Once mated, the adult couples usually remain paired for life. In her book Freezing Point, Lucy Kavaler reports that a couple, marked with aluminum bands attached to their legs, remained together for five consecutive seasons. Usually the young males return to the very spot where they met their mates the previous year. Often, however, the young females do not return, seeking new mates instead. But they become more stable as they mature.
Emperor penguins breed when the environment is most hostile. Their young hatch in a world of darkness and winds that can blow at hurricane force.
After the female lays her egg, she turns it over to the male. He rolls it up into a pouch consisting of a fold of skin that lies just above his feet and below the rolls of fat on his stomach. The egg is thus protected from the cold. Temperatures may drop to 85 degrees below zero (Fahrenheit), but he continues keeping the egg snugly warm under him. Since the penguin sleeps standing up, the egg is never in danger of falling. In times of storm, he joins the other incubating males, and they huddle close together. They rotate, allowing each one some time in the inner circle and some time out in the cold. While carrying the egg, the male birds have nothing to eat. An emperor penguin may lose twenty-five of his seventy-five pounds at this time.

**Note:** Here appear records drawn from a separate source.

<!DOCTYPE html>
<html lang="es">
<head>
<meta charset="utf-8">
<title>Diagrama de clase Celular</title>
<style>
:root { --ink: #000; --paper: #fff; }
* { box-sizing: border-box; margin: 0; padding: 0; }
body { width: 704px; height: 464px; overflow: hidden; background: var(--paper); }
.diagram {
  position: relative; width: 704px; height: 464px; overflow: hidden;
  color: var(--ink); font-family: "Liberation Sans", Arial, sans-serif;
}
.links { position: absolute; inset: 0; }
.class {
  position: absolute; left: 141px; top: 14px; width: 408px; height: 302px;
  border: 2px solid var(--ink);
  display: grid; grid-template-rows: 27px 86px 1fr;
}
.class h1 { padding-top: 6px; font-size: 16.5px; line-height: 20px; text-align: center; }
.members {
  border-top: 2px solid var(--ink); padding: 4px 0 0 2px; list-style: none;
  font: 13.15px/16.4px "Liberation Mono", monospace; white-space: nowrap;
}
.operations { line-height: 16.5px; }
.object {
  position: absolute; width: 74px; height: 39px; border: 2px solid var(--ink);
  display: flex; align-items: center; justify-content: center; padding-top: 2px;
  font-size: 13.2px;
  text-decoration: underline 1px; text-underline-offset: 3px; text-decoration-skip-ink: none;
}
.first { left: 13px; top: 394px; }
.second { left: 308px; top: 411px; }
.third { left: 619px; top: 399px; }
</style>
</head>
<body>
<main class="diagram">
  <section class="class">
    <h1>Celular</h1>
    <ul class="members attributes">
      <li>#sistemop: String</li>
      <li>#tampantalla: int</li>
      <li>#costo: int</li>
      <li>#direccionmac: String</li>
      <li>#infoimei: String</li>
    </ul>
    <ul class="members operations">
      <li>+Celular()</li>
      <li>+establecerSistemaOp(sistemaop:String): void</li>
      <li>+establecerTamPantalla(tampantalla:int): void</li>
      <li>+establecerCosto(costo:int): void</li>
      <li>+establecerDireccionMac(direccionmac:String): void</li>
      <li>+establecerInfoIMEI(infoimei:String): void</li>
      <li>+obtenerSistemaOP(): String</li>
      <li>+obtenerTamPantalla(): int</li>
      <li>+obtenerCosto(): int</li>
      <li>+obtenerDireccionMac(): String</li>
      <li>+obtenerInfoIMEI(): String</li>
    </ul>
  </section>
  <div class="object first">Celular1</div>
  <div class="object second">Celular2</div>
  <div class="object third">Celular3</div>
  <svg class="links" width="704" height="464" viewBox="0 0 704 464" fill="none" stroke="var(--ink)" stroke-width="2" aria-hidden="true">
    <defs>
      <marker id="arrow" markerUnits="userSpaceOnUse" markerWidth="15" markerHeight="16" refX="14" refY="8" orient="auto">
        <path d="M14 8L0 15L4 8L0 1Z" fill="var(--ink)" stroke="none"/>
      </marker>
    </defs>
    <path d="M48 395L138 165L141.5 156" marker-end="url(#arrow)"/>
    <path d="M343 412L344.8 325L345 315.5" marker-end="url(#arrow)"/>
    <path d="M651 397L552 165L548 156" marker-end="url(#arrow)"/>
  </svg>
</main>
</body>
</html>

What about the female? While the male is protecting the egg, she is at sea, storing up food in her body. By the end of two months she returns fat and full. Even if the male has moved from where she left him, she can identify him by his cry. Her return practically coincides with the hatching of the egg. Once, the female is back, the male can place the baby in her care while he goes to sea to build up his strength and weight with food.
The baby penguin rides on its mother’s feet, kept warm under her fold of skin. When it is hungry, the chick sticks its little head out from under her fold and whistles. The mother then regurgitates some of the fish she has eaten, and the baby has a meal. Once the male returns, both parents take turns caring for the chick.

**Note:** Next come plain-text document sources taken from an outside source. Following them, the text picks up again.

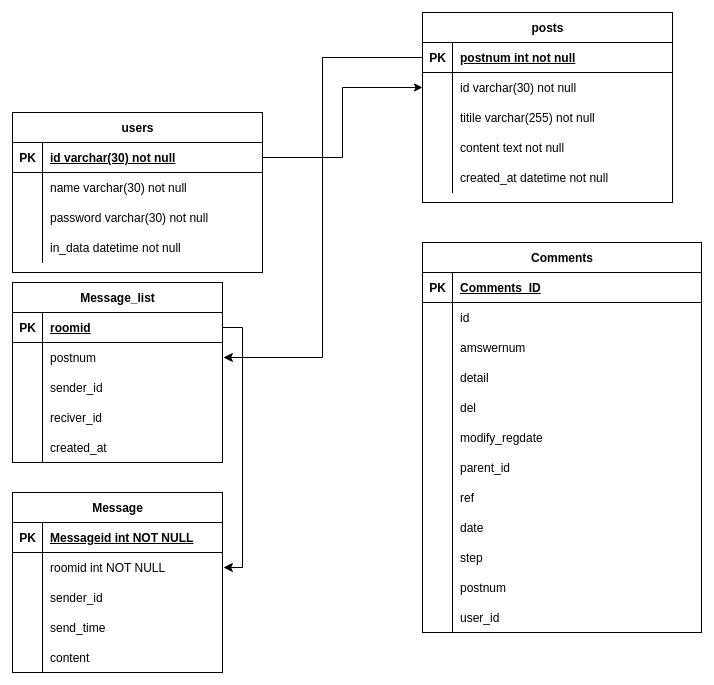
<!DOCTYPE html>
<html lang="en">
<head>
<meta charset="utf-8">
<title>Database schema</title>
<style>
:root { --ink: #000; --paper: #fff; --row: 30px; }
* { box-sizing: border-box; margin: 0; padding: 0; }
html, body { width: 714px; height: 685px; overflow: hidden; background: var(--paper); }
.diagram {
  position: relative; width: 714px; height: 685px; overflow: hidden;
  color: var(--ink); font: 12px/30px "Liberation Sans", Arial, sans-serif;
}
.entity { position: absolute; border: 1px solid var(--ink); background: var(--paper); }
.entity h2 { height: var(--row); border-bottom: 1px solid var(--ink); font-size: 12px; line-height: 30px; text-align: center; }
.column { display: grid; grid-template-columns: 30px 1fr; height: var(--row); list-style: none; white-space: nowrap; }
.key { border-right: 1px solid var(--ink); text-align: center; }
.field { padding-left: 7px; }
.primary { border-bottom: 1px solid var(--ink); font-weight: bold; }
.primary .field { text-decoration: underline; }
.users { left: 12px; top: 112px; width: 251px; height: 161px; }
.message-list { left: 12px; top: 282px; width: 211px; height: 181px; }
.message { left: 12px; top: 492px; width: 211px; height: 181px; }
.posts { left: 422px; top: 12px; width: 251px; height: 191px; }
.comments { left: 422px; top: 242px; width: 280px; height: 391px; }
.relations { position: absolute; left: 0; top: 0; }
.relations path { fill: none; stroke: var(--ink); }
.relations .arrow { fill: var(--ink); }
</style>
</head>
<body>
<main class="diagram">
  <section class="entity users">
    <h2>users</h2>
    <ul>
      <li class="column primary"><span class="key">PK</span><span class="field">id varchar(30) not null</span></li>
      <li class="column"><span class="key"></span><span class="field">name varchar(30) not null</span></li>
      <li class="column"><span class="key"></span><span class="field">password varchar(30) not null</span></li>
      <li class="column"><span class="key"></span><span class="field">in_data datetime not null</span></li>
    </ul>
  </section>

  <section class="entity message-list">
    <h2>Message_list</h2>
    <ul>
      <li class="column primary"><span class="key">PK</span><span class="field">roomid</span></li>
      <li class="column"><span class="key"></span><span class="field">postnum</span></li>
      <li class="column"><span class="key"></span><span class="field">sender_id</span></li>
      <li class="column"><span class="key"></span><span class="field">reciver_id</span></li>
      <li class="column"><span class="key"></span><span class="field">created_at</span></li>
    </ul>
  </section>

  <section class="entity message">
    <h2>Message</h2>
    <ul>
      <li class="column primary"><span class="key">PK</span><span class="field">Messageid int NOT NULL</span></li>
      <li class="column"><span class="key"></span><span class="field">roomid int NOT NULL</span></li>
      <li class="column"><span class="key"></span><span class="field">sender_id</span></li>
      <li class="column"><span class="key"></span><span class="field">send_time</span></li>
      <li class="column"><span class="key"></span><span class="field">content</span></li>
    </ul>
  </section>

  <section class="entity posts">
    <h2>posts</h2>
    <ul>
      <li class="column primary"><span class="key">PK</span><span class="field">postnum int not null</span></li>
      <li class="column"><span class="key"></span><span class="field">id varchar(30) not null</span></li>
      <li class="column"><span class="key"></span><span class="field">titile varchar(255) not null</span></li>
      <li class="column"><span class="key"></span><span class="field">content text not null</span></li>
      <li class="column"><span class="key"></span><span class="field">created_at datetime not null</span></li>
    </ul>
  </section>

  <section class="entity comments">
    <h2>Comments</h2>
    <ul>
      <li class="column primary"><span class="key">PK</span><span class="field">Comments_ID</span></li>
      <li class="column"><span class="key"></span><span class="field">id</span></li>
      <li class="column"><span class="key"></span><span class="field">amswernum</span></li>
      <li class="column"><span class="key"></span><span class="field">detail</span></li>
      <li class="column"><span class="key"></span><span class="field">del</span></li>
      <li class="column"><span class="key"></span><span class="field">modify_regdate</span></li>
      <li class="column"><span class="key"></span><span class="field">parent_id</span></li>
      <li class="column"><span class="key"></span><span class="field">ref</span></li>
      <li class="column"><span class="key"></span><span class="field">date</span></li>
      <li class="column"><span class="key"></span><span class="field">step</span></li>
      <li class="column"><span class="key"></span><span class="field">postnum</span></li>
      <li class="column"><span class="key"></span><span class="field">user_id</span></li>
    </ul>
  </section>

  <svg class="relations" width="714" height="685" viewBox="0 0 714 685" aria-hidden="true">
    <defs>
      <path id="arrow-left" class="arrow" d="M0 0L8 -4L6 0L8 4Z"/>
    </defs>
    <path d="M262.5 157.5H342.5V87.5H416"/>
    <path class="arrow" d="M421.4 87.5L414.4 91L416.2 87.5L414.4 84Z"/>
    <path d="M422.5 57.5H322.5V357.5H230"/>
    <use href="#arrow-left" x="224.5" y="357.5"/>
    <path d="M222.5 327.5H242.5V567.5H230"/>
    <use href="#arrow-left" x="224.5" y="567.5"/>
  </svg>
</main>
</body>
</html>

Hazards to Survival
Infant mortality from storms, exposure and the like is high among penguins. In his book The Territorial Imperative, Robert Ardrey observes: “No natural hazard which this planet offers can rival those circumstances assaulting the life expectancy of the emperor penguin’s young.”

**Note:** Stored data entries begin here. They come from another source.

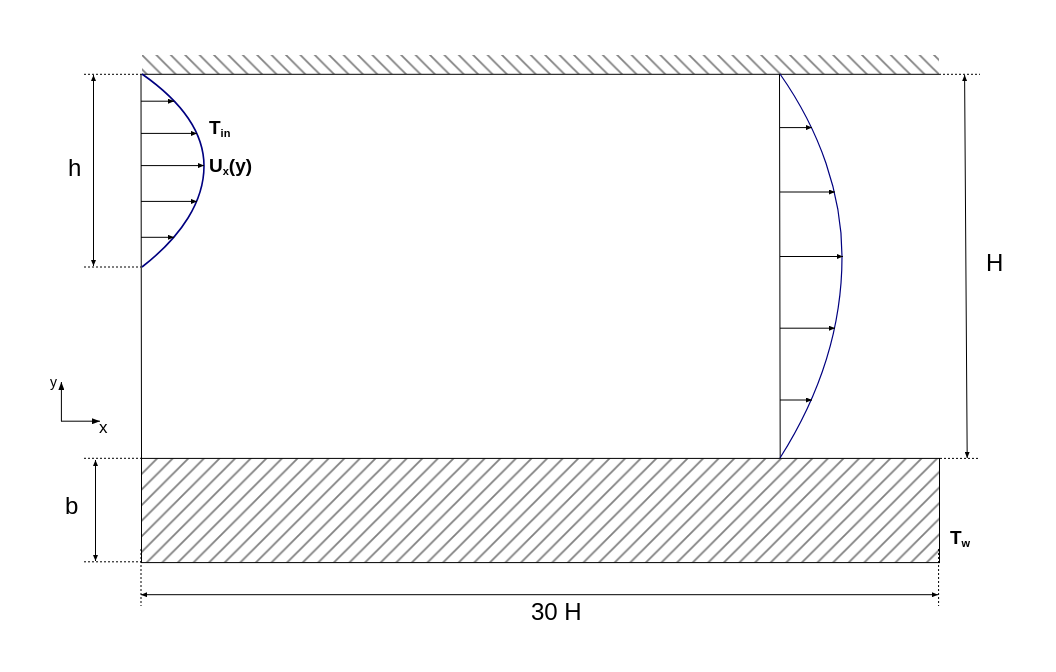
<!DOCTYPE html>
<html lang="en">
<head>
<meta charset="utf-8">
<title>Channel flow over a heated wall</title>
<style>
:root { --paper: #fff; --ink: #000; --profile: #000080; --hatch: #808080; }
* { margin: 0; box-sizing: border-box; }
body { width: 1056px; height: 672px; overflow: hidden; background: var(--paper); }
.diagram { position: relative; width: 1056px; height: 672px; color: var(--ink); font: 24px/1 "Liberation Sans", sans-serif; }
.drawing { position: absolute; inset: 0; fill: none; stroke: var(--ink); stroke-width: 1; }
.drawing marker path { fill: var(--ink); stroke: none; }
.hatch { stroke: var(--hatch); stroke-width: 1.8; }
.profile { stroke: var(--profile); stroke-width: 1.2; }
.inlet-profile { stroke-width: 1.6; }
.flow line { marker-end: url(#tip); }
.dimensions line { marker-start: url(#tip); marker-end: url(#tip); }
.extensions { stroke-dasharray: 2 2; }
.axes line { marker-end: url(#axis-tip); }
.label { position: absolute; white-space: nowrap; }
.quantity { font-size: 19px; font-weight: 700; }
.quantity sub { font-size: 11px; line-height: 0; vertical-align: -3px; }
.inlet-height { left: 68px; top: 156px; }
.channel-height { left: 986px; top: 251px; }
.wall-depth { left: 65px; top: 494px; }
.channel-length { left: 531px; top: 600px; }
.inlet-temperature { left: 209px; top: 118px; }
.inlet-velocity { left: 209px; top: 156px; }
.wall-temperature { left: 950px; top: 528px; }
.axis-y { left: 50px; top: 375px; font-size: 14px; }
.axis-x { left: 99px; top: 419px; font-size: 17px; }
</style>
</head>
<body>
<main class="diagram">
  <svg class="drawing" width="1056" height="672" viewBox="0 0 1056 672" aria-hidden="true">
    <defs>
      <marker id="tip" viewBox="0 0 6 5" refX="6" refY="2.5" markerWidth="6" markerHeight="5" markerUnits="userSpaceOnUse" orient="auto-start-reverse"><path d="M0 0L6 2.5L0 5Z"/></marker>
      <marker id="axis-tip" viewBox="0 0 8 6" refX="8" refY="3" markerWidth="8" markerHeight="6" markerUnits="userSpaceOnUse" orient="auto"><path d="M0 0L8 3L0 6Z"/></marker>
      <pattern id="ceiling-hatch" x="142" y="55" width="14.4" height="14.4" patternUnits="userSpaceOnUse">
        <path class="hatch" d="M-2 -2L16.4 16.4M-2 12.4L2 16.4M12.4 -2L16.4 2"/>
      </pattern>
      <pattern id="wall-hatch" x="142" y="458" width="15.6" height="15.6" patternUnits="userSpaceOnUse">
        <path class="hatch" d="M-2 17.6L17.6 -2M-2 2L2 -2M13.6 17.6L17.6 13.6"/>
      </pattern>
    </defs>

    <g class="walls">
      <rect x="142" y="55" width="797" height="19" fill="url(#ceiling-hatch)" stroke="none"/>
      <line x1="141" y1="74.3" x2="939" y2="74.3"/>
      <rect x="141.5" y="458.4" width="798" height="104.2" fill="url(#wall-hatch)"/>
      <line x1="141" y1="74" x2="141.5" y2="458"/>
      <line x1="779.5" y1="74" x2="780.2" y2="458"/>
    </g>

    <path class="profile inlet-profile" d="M142 74C182 102 204 133 204 166C204 201 182 236 142 267"/>
    <path class="profile" d="M780 74C820 131 842 194 842 257C842 328 820 395 780 458"/>

    <g class="flow">
      <line x1="141" y1="101.2" x2="174" y2="101.2"/>
      <line x1="141" y1="133.4" x2="197" y2="133.4"/>
      <line x1="141" y1="165.6" x2="204" y2="165.6"/>
      <line x1="141" y1="201.4" x2="197" y2="201.4"/>
      <line x1="141" y1="237.3" x2="174" y2="237.3"/>
      <line x1="780" y1="127.6" x2="812" y2="127.6"/>
      <line x1="780" y1="192" x2="835" y2="192"/>
      <line x1="780" y1="256.5" x2="843" y2="256.5"/>
      <line x1="780" y1="328.2" x2="835" y2="328.2"/>
      <line x1="780" y1="400" x2="812" y2="400"/>
    </g>

    <g class="extensions">
      <line x1="84" y1="74.3" x2="141" y2="74.3"/>
      <line x1="84" y1="267" x2="141" y2="267"/>
      <line x1="84" y1="458.3" x2="141" y2="458.3"/>
      <line x1="84" y1="561.8" x2="141" y2="561.8"/>
      <line x1="939" y1="74.3" x2="980" y2="74.3"/>
      <line x1="940" y1="458.4" x2="980" y2="458.4"/>
      <line x1="141" y1="549" x2="141" y2="606"/>
      <line x1="938.6" y1="549" x2="938.6" y2="606"/>
    </g>

    <g class="dimensions">
      <line x1="93.5" y1="75" x2="93.5" y2="266"/>
      <line x1="95.5" y1="460" x2="95.5" y2="561"/>
      <line x1="964.6" y1="75" x2="967.2" y2="458"/>
      <line x1="141" y1="594.7" x2="938" y2="594.7"/>
    </g>

    <g class="axes">
      <line x1="61.4" y1="421.2" x2="61.4" y2="382"/>
      <line x1="61" y1="421.2" x2="100" y2="421.2"/>
    </g>
  </svg>

  <span class="label inlet-height">h</span>
  <span class="label channel-height">H</span>
  <span class="label wall-depth">b</span>
  <span class="label channel-length">30 H</span>
  <span class="label quantity inlet-temperature">T<sub>in</sub></span>
  <span class="label quantity inlet-velocity">U<sub>x</sub>(y)</span>
  <span class="label quantity wall-temperature">T<sub>w</sub></span>
  <span class="label axis-y">y</span>
  <span class="label axis-x">x</span>
</main>
</body>
</html>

To Adélie penguins, predatory birds like the giant petrels and the Antarctic skuas are a constant danger. Hence, discipline plays a vital role in protecting the chicks of this penguin variety. If a chick wanders just a foot from the nest, the parents in an adjoining nest attack it almost mercilessly, biting it on the back, the head and the flippers, while it struggles to escape. This action may seem severe, but it serves to protect the chick, since it would surely be attacked by skuas if it were to stray from the colony.
Aside from man, emperor penguins have no creature to fear on land. But in the water, sea leopards and killer whales take their toll. When pursued, emperor penguins can take vertical leaps and land feet first on top of a cake of ice as high as five feet above the surface of the water. They also rely on the safety found in numbers. Usually only those who stray become food for predators.
The greatest destroyer of penguin life, however, is not the hunter but starvation. When a natural feeding ground can no longer support them, they soon disappear. If the food supply increases, so do their numbers.
Though penguins look like members of the “tuxedo society,” clearly theirs is not a life of ease. Especially does the emperor penguin keep alive under what appear to be impossible conditions. Yet, it is remarkable that this penguin is so marvelously adapted for its existence. What grand testimony this is to its Masterful Designer, the Creator, Jehovah God!